▸ **Exercise**: Pick every line from the data below that contains the string "width" and copy it.

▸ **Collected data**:
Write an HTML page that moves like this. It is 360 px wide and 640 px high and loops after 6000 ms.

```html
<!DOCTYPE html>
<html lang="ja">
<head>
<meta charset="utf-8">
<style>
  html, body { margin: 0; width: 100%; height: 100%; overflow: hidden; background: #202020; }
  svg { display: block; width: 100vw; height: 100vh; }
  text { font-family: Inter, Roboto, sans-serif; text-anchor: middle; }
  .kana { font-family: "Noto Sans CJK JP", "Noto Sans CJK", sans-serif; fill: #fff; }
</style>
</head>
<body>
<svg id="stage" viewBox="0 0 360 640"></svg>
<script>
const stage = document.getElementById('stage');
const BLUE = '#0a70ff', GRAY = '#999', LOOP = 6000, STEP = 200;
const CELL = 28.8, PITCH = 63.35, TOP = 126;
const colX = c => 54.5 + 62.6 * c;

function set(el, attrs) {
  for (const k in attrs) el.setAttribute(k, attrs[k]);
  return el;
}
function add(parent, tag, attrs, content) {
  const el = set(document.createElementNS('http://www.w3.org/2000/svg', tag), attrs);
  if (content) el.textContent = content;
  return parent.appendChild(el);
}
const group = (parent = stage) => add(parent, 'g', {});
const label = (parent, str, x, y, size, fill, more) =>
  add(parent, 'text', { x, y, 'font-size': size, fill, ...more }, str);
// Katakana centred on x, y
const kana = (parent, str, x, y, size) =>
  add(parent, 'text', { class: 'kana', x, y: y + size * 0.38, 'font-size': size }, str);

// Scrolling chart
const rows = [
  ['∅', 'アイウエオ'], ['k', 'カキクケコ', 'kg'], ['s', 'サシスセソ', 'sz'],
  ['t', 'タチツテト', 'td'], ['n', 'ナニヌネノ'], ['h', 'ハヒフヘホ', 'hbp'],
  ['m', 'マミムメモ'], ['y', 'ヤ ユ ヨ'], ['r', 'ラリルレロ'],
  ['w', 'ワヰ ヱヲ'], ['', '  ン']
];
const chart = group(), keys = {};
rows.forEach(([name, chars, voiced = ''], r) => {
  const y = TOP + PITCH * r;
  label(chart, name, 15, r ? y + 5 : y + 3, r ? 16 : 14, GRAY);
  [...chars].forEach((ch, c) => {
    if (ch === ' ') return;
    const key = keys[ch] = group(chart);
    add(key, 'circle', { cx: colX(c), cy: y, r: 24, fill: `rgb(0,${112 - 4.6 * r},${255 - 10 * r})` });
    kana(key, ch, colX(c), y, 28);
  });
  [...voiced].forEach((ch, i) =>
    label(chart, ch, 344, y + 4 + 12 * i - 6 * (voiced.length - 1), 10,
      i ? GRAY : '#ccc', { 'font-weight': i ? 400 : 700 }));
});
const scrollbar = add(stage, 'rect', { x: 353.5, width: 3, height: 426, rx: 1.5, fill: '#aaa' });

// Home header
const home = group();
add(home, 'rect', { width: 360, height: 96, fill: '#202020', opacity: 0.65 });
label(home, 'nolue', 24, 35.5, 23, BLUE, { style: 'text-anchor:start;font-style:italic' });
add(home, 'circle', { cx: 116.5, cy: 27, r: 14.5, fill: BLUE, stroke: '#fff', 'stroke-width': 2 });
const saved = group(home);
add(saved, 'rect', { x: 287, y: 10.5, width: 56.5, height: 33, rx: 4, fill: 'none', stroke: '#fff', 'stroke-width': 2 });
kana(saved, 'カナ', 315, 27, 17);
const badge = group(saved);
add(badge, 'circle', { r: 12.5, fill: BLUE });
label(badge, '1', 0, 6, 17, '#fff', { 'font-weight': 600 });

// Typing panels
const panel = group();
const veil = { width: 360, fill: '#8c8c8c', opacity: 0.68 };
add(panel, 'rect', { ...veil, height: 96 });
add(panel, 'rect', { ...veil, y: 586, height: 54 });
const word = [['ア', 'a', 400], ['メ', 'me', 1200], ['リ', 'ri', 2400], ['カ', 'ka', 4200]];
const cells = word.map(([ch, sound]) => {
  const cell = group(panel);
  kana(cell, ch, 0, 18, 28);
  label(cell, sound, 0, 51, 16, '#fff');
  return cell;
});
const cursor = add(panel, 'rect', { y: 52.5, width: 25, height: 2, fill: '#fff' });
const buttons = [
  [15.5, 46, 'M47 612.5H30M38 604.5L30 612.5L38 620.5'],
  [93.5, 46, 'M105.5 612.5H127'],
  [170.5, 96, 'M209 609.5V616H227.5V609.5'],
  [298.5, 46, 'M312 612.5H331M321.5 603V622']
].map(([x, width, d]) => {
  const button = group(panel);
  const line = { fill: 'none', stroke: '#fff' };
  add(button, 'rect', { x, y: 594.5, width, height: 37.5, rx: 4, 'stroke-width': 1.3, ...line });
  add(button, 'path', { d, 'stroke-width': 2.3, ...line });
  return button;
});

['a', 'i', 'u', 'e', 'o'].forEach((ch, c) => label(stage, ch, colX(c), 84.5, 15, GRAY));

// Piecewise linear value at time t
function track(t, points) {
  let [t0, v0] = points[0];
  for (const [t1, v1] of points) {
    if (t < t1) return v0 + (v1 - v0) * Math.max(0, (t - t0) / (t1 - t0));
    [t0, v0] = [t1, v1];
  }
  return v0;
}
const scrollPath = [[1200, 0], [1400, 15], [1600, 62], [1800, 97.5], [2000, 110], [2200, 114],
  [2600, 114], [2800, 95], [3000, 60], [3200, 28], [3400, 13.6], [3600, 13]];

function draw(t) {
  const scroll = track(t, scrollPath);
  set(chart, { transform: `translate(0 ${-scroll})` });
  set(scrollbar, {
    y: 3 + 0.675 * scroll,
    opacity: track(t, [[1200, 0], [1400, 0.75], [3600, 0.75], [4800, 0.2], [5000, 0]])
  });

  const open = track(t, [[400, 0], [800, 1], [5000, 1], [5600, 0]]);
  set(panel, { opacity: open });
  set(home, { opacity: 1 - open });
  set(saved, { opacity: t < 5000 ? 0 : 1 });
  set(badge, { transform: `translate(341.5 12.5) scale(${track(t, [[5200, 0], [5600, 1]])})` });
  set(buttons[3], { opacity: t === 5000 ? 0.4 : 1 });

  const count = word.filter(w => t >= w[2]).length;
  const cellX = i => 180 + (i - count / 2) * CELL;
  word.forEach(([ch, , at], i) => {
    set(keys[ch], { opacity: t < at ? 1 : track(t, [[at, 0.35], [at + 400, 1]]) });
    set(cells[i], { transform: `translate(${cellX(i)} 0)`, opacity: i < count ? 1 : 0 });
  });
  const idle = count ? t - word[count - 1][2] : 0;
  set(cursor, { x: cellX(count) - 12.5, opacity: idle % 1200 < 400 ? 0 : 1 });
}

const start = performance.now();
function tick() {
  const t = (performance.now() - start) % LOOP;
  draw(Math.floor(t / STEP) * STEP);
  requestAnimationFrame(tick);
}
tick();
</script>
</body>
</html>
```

▸ **Reply to the task**:
  html, body { margin: 0; width: 100%; height: 100%; overflow: hidden; background: #202020; }
  svg { display: block; width: 100vw; height: 100vh; }
const scrollbar = add(stage, 'rect', { x: 353.5, width: 3, height: 426, rx: 1.5, fill: '#aaa' });
add(home, 'rect', { width: 360, height: 96, fill: '#202020', opacity: 0.65 });
add(home, 'circle', { cx: 116.5, cy: 27, r: 14.5, fill: BLUE, stroke: '#fff', 'stroke-width': 2 });
add(saved, 'rect', { x: 287, y: 10.5, width: 56.5, height: 33, rx: 4, fill: 'none', stroke: '#fff', 'stroke-width': 2 });
const veil = { width: 360, fill: '#8c8c8c', opacity: 0.68 };
const cursor = add(panel, 'rect', { y: 52.5, width: 25, height: 2, fill: '#fff' });
].map(([x, width, d]) => {
  add(button, 'rect', { x, y: 594.5, width, height: 37.5, rx: 4, 'stroke-width': 1.3, ...line });
  add(button, 'path', { d, 'stroke-width': 2.3, ...line });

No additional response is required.